**Your task**
Set down each record that follows exactly. Drop the images.

-- Records follows --

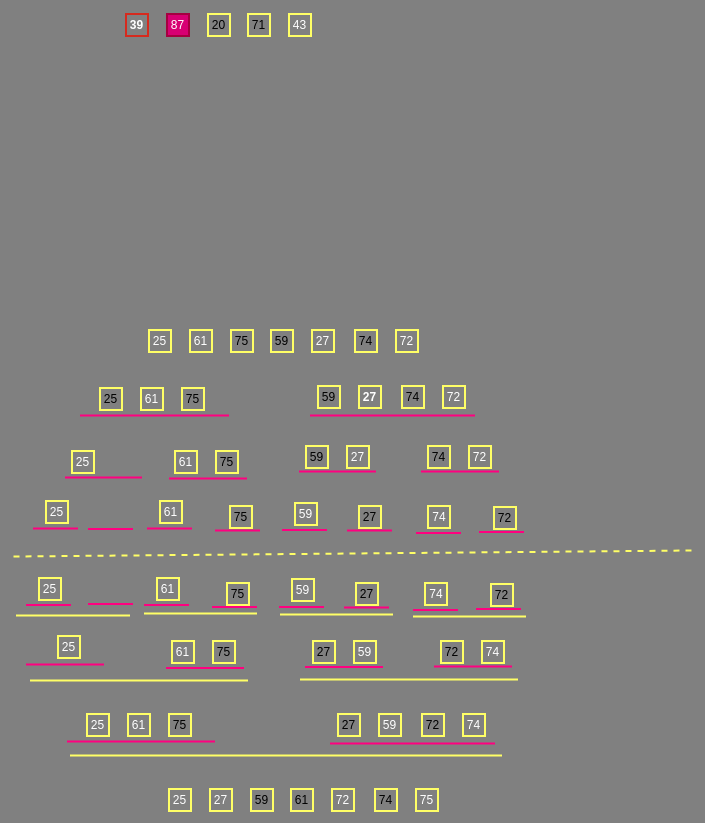
<!DOCTYPE html>
<html lang="en">
<head>
<meta charset="utf-8">
<title>Merge sort diagram</title>
<style>
:root {
  --ground: #808080;
  --yellow: #ffff66;
  --pink: #ff0080;
  --magenta: #d80073;
  --magenta-edge: #a50040;
  --red: #d62a1e;
  --light: #ffffff;
  --dark: #000000;
}
* { box-sizing: border-box; margin: 0; }
html, body { width: 705px; height: 823px; overflow: hidden; background: var(--ground); }
.diagram { position: relative; width: 705px; height: 823px; font: 12px/20px "Liberation Sans", Arial, sans-serif; color: var(--light); }
.lines { position: absolute; inset: 0; fill: none; stroke-width: 2; }
.split { stroke: var(--pink); }
.merge { stroke: var(--yellow); }
.divider { stroke: var(--yellow); stroke-dasharray: 6 6; }
.step { position: absolute; inset: 0; }
.node {
  position: absolute;
  left: calc(var(--x) * 1px - 12px);
  top: calc(var(--y) * 1px - 12px);
  width: 24px;
  height: 24px;
  border: 2px solid var(--yellow);
  text-align: center;
}
.dark { color: var(--dark); }
.bold { font-weight: 700; }
.red { border-color: var(--red); }
.filled { background: var(--magenta); border-color: var(--magenta-edge); }
</style>
</head>
<body>
<main class="diagram">
  <svg class="lines" width="705" height="823" viewBox="0 0 705 823" aria-hidden="true">
    <g class="split">
      <path d="M80 415.5H229M310 415.5H475"/>
      <path d="M65 477.5H142M169 478.5H247M299 471.5H376M421 471.5H499"/>
      <path d="M33 528.5H78M88 529H133M147 528.5H192M215 530.5H260M282 530H327M347 530.5H392M416 533H461M479 532H524"/>
      <path d="M26 605H71M88 604H133M144 605H189M212 607H257M279 607H324M344 607.5H389M413 610H458M476 609H521"/>
      <path d="M26 664.5H104M166 668H244M305 667H383M434 666.5H512"/>
      <path d="M67 741.5H215M330 743.5H495"/>
    </g>
    <g class="merge">
      <path d="M16 615.5H130M144 613.5H257M280 614.5H393M413 616.5H526"/>
      <path d="M30 680.5H248M300 679.5H518"/>
      <path d="M70 755.5H502"/>
    </g>
    <line class="divider" x1="13.500" y1="556.500" x2="692" y2="550.500"/>
  </svg>

  <section class="step" aria-label="Key">
    <span class="node red bold" style="--x:136.5;--y:24.5">39</span>
    <span class="node filled" style="--x:177.5;--y:24.5">87</span>
    <span class="node dark" style="--x:218.5;--y:24.5">20</span>
    <span class="node dark" style="--x:258.5;--y:24.5">71</span>
    <span class="node" style="--x:299.5;--y:24.5">43</span>
  </section>

  <section class="step" aria-label="Unsorted list">
    <span class="node" style="--x:159.5;--y:340.5">25</span>
    <span class="node" style="--x:200.5;--y:340.5">61</span>
    <span class="node dark" style="--x:241.5;--y:340.5">75</span>
    <span class="node dark" style="--x:281.5;--y:340.5">59</span>
    <span class="node" style="--x:322.5;--y:340.5">27</span>
    <span class="node dark" style="--x:365.5;--y:340.5">74</span>
    <span class="node" style="--x:406.5;--y:340.5">72</span>
  </section>

  <section class="step" aria-label="Split into halves">
    <span class="node dark" style="--x:110.5;--y:398.5">25</span>
    <span class="node" style="--x:151.5;--y:398.5">61</span>
    <span class="node dark" style="--x:192.5;--y:398.5">75</span>
    <span class="node dark" style="--x:328.5;--y:396.5">59</span>
    <span class="node bold" style="--x:369.5;--y:396.5">27</span>
    <span class="node dark" style="--x:412.5;--y:396.5">74</span>
    <span class="node" style="--x:453.5;--y:396.5">72</span>
  </section>

  <section class="step" aria-label="Split into pairs">
    <span class="node" style="--x:82.5;--y:461.5">25</span>
    <span class="node" style="--x:185.5;--y:461.5">61</span>
    <span class="node dark" style="--x:226.5;--y:461.5">75</span>
    <span class="node dark" style="--x:316.5;--y:456.5">59</span>
    <span class="node" style="--x:357.5;--y:456.5">27</span>
    <span class="node dark" style="--x:438.5;--y:456.5">74</span>
    <span class="node" style="--x:479.5;--y:456.5">72</span>
  </section>

  <section class="step" aria-label="Split into single items">
    <span class="node" style="--x:56.5;--y:511.5">25</span>
    <span class="node" style="--x:170.5;--y:511.5">61</span>
    <span class="node dark" style="--x:240.5;--y:516.5">75</span>
    <span class="node" style="--x:305.5;--y:513.5">59</span>
    <span class="node dark" style="--x:369.5;--y:516.5">27</span>
    <span class="node" style="--x:439;--y:516.5">74</span>
    <span class="node dark" style="--x:504.5;--y:518">72</span>
  </section>

  <section class="step" aria-label="Single items to merge">
    <span class="node" style="--x:49.5;--y:588.5">25</span>
    <span class="node" style="--x:167.5;--y:588.5">61</span>
    <span class="node dark" style="--x:237.5;--y:593.5">75</span>
    <span class="node" style="--x:302.5;--y:590">59</span>
    <span class="node dark" style="--x:366.5;--y:593.5">27</span>
    <span class="node" style="--x:436;--y:593.5">74</span>
    <span class="node dark" style="--x:501.5;--y:595">72</span>
  </section>

  <section class="step" aria-label="Merged pairs">
    <span class="node" style="--x:68.5;--y:646.5">25</span>
    <span class="node" style="--x:182.5;--y:651.5">61</span>
    <span class="node dark" style="--x:223.5;--y:651.5">75</span>
    <span class="node dark" style="--x:323.5;--y:652">27</span>
    <span class="node" style="--x:364.5;--y:652">59</span>
    <span class="node dark" style="--x:451.5;--y:651.5">72</span>
    <span class="node" style="--x:492.5;--y:651.5">74</span>
  </section>

  <section class="step" aria-label="Merged halves">
    <span class="node" style="--x:97.5;--y:724.5">25</span>
    <span class="node" style="--x:138.5;--y:724.5">61</span>
    <span class="node dark" style="--x:179.5;--y:724.5">75</span>
    <span class="node dark" style="--x:348.5;--y:724.5">27</span>
    <span class="node" style="--x:389.5;--y:724.5">59</span>
    <span class="node dark" style="--x:432.5;--y:724.5">72</span>
    <span class="node" style="--x:473.5;--y:724.5">74</span>
  </section>

  <section class="step" aria-label="Sorted list">
    <span class="node" style="--x:179.5;--y:799.5">25</span>
    <span class="node" style="--x:220.5;--y:799.5">27</span>
    <span class="node dark" style="--x:261.5;--y:799.5">59</span>
    <span class="node dark" style="--x:301.5;--y:799.5">61</span>
    <span class="node" style="--x:342.5;--y:799.5">72</span>
    <span class="node dark" style="--x:385.5;--y:799.5">74</span>
    <span class="node" style="--x:426.5;--y:799.5">75</span>
  </section>
</main>
</body>
</html>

-- Records concluded --

**Task solution**
<!DOCTYPE html>
<html lang="en">
<head>
<meta charset="utf-8">
<title>Merge sort diagram</title>
<style>
:root {
  --ground: #808080;
  --yellow: #ffff66;
  --pink: #ff0080;
  --magenta: #d80073;
  --magenta-edge: #a50040;
  --red: #d62a1e;
  --light: #ffffff;
  --dark: #000000;
}
* { box-sizing: border-box; margin: 0; }
html, body { width: 705px; height: 823px; overflow: hidden; background: var(--ground); }
.diagram { position: relative; width: 705px; height: 823px; font: 12px/20px "Liberation Sans", Arial, sans-serif; color: var(--light); }
.lines { position: absolute; inset: 0; fill: none; stroke-width: 2; }
.split { stroke: var(--pink); }
.merge { stroke: var(--yellow); }
.divider { stroke: var(--yellow); stroke-dasharray: 6 6; }
.step { position: absolute; inset: 0; }
.node {
  position: absolute;
  left: calc(var(--x) * 1px - 12px);
  top: calc(var(--y) * 1px - 12px);
  width: 24px;
  height: 24px;
  border: 2px solid var(--yellow);
  text-align: center;
}
.dark { color: var(--dark); }
.bold { font-weight: 700; }
.red { border-color: var(--red); }
.filled { background: var(--magenta); border-color: var(--magenta-edge); }
</style>
</head>
<body>
<main class="diagram">
  <svg class="lines" width="705" height="823" viewBox="0 0 705 823" aria-hidden="true">
    <g class="split">
      <path d="M80 415.5H229M310 415.5H475"/>
      <path d="M65 477.5H142M169 478.5H247M299 471.5H376M421 471.5H499"/>
      <path d="M33 528.5H78M88 529H133M147 528.5H192M215 530.5H260M282 530H327M347 530.5H392M416 533H461M479 532H524"/>
      <path d="M26 605H71M88 604H133M144 605H189M212 607H257M279 607H324M344 607.5H389M413 610H458M476 609H521"/>
      <path d="M26 664.5H104M166 668H244M305 667H383M434 666.5H512"/>
      <path d="M67 741.5H215M330 743.5H495"/>
    </g>
    <g class="merge">
      <path d="M16 615.5H130M144 613.5H257M280 614.5H393M413 616.5H526"/>
      <path d="M30 680.5H248M300 679.5H518"/>
      <path d="M70 755.5H502"/>
    </g>
    <line class="divider" x1="13.500" y1="556.500" x2="692" y2="550.500"/>
  </svg>

  <section class="step" aria-label="Key">
    <span class="node red bold" style="--x:136.5;--y:24.5">39</span>
    <span class="node filled" style="--x:177.5;--y:24.5">87</span>
    <span class="node dark" style="--x:218.5;--y:24.5">20</span>
    <span class="node dark" style="--x:258.5;--y:24.5">71</span>
    <span class="node" style="--x:299.5;--y:24.5">43</span>
  </section>

  <section class="step" aria-label="Unsorted list">
    <span class="node" style="--x:159.5;--y:340.5">25</span>
    <span class="node" style="--x:200.5;--y:340.5">61</span>
    <span class="node dark" style="--x:241.5;--y:340.5">75</span>
    <span class="node dark" style="--x:281.5;--y:340.5">59</span>
    <span class="node" style="--x:322.5;--y:340.5">27</span>
    <span class="node dark" style="--x:365.5;--y:340.5">74</span>
    <span class="node" style="--x:406.5;--y:340.5">72</span>
  </section>

  <section class="step" aria-label="Split into halves">
    <span class="node dark" style="--x:110.5;--y:398.5">25</span>
    <span class="node" style="--x:151.5;--y:398.5">61</span>
    <span class="node dark" style="--x:192.5;--y:398.5">75</span>
    <span class="node dark" style="--x:328.5;--y:396.5">59</span>
    <span class="node bold" style="--x:369.5;--y:396.5">27</span>
    <span class="node dark" style="--x:412.5;--y:396.5">74</span>
    <span class="node" style="--x:453.5;--y:396.5">72</span>
  </section>

  <section class="step" aria-label="Split into pairs">
    <span class="node" style="--x:82.5;--y:461.5">25</span>
    <span class="node" style="--x:185.5;--y:461.5">61</span>
    <span class="node dark" style="--x:226.5;--y:461.5">75</span>
    <span class="node dark" style="--x:316.5;--y:456.5">59</span>
    <span class="node" style="--x:357.5;--y:456.5">27</span>
    <span class="node dark" style="--x:438.5;--y:456.5">74</span>
    <span class="node" style="--x:479.5;--y:456.5">72</span>
  </section>

  <section class="step" aria-label="Split into single items">
    <span class="node" style="--x:56.5;--y:511.5">25</span>
    <span class="node" style="--x:170.5;--y:511.5">61</span>
    <span class="node dark" style="--x:240.5;--y:516.5">75</span>
    <span class="node" style="--x:305.5;--y:513.5">59</span>
    <span class="node dark" style="--x:369.5;--y:516.5">27</span>
    <span class="node" style="--x:439;--y:516.5">74</span>
    <span class="node dark" style="--x:504.5;--y:518">72</span>
  </section>

  <section class="step" aria-label="Single items to merge">
    <span class="node" style="--x:49.5;--y:588.5">25</span>
    <span class="node" style="--x:167.5;--y:588.5">61</span>
    <span class="node dark" style="--x:237.5;--y:593.5">75</span>
    <span class="node" style="--x:302.5;--y:590">59</span>
    <span class="node dark" style="--x:366.5;--y:593.5">27</span>
    <span class="node" style="--x:436;--y:593.5">74</span>
    <span class="node dark" style="--x:501.5;--y:595">72</span>
  </section>

  <section class="step" aria-label="Merged pairs">
    <span class="node" style="--x:68.5;--y:646.5">25</span>
    <span class="node" style="--x:182.5;--y:651.5">61</span>
    <span class="node dark" style="--x:223.5;--y:651.5">75</span>
    <span class="node dark" style="--x:323.5;--y:652">27</span>
    <span class="node" style="--x:364.5;--y:652">59</span>
    <span class="node dark" style="--x:451.5;--y:651.5">72</span>
    <span class="node" style="--x:492.5;--y:651.5">74</span>
  </section>

  <section class="step" aria-label="Merged halves">
    <span class="node" style="--x:97.5;--y:724.5">25</span>
    <span class="node" style="--x:138.5;--y:724.5">61</span>
    <span class="node dark" style="--x:179.5;--y:724.5">75</span>
    <span class="node dark" style="--x:348.5;--y:724.5">27</span>
    <span class="node" style="--x:389.5;--y:724.5">59</span>
    <span class="node dark" style="--x:432.5;--y:724.5">72</span>
    <span class="node" style="--x:473.5;--y:724.5">74</span>
  </section>

  <section class="step" aria-label="Sorted list">
    <span class="node" style="--x:179.5;--y:799.5">25</span>
    <span class="node" style="--x:220.5;--y:799.5">27</span>
    <span class="node dark" style="--x:261.5;--y:799.5">59</span>
    <span class="node dark" style="--x:301.5;--y:799.5">61</span>
    <span class="node" style="--x:342.5;--y:799.5">72</span>
    <span class="node dark" style="--x:385.5;--y:799.5">74</span>
    <span class="node" style="--x:426.5;--y:799.5">75</span>
  </section>
</main>
</body>
</html>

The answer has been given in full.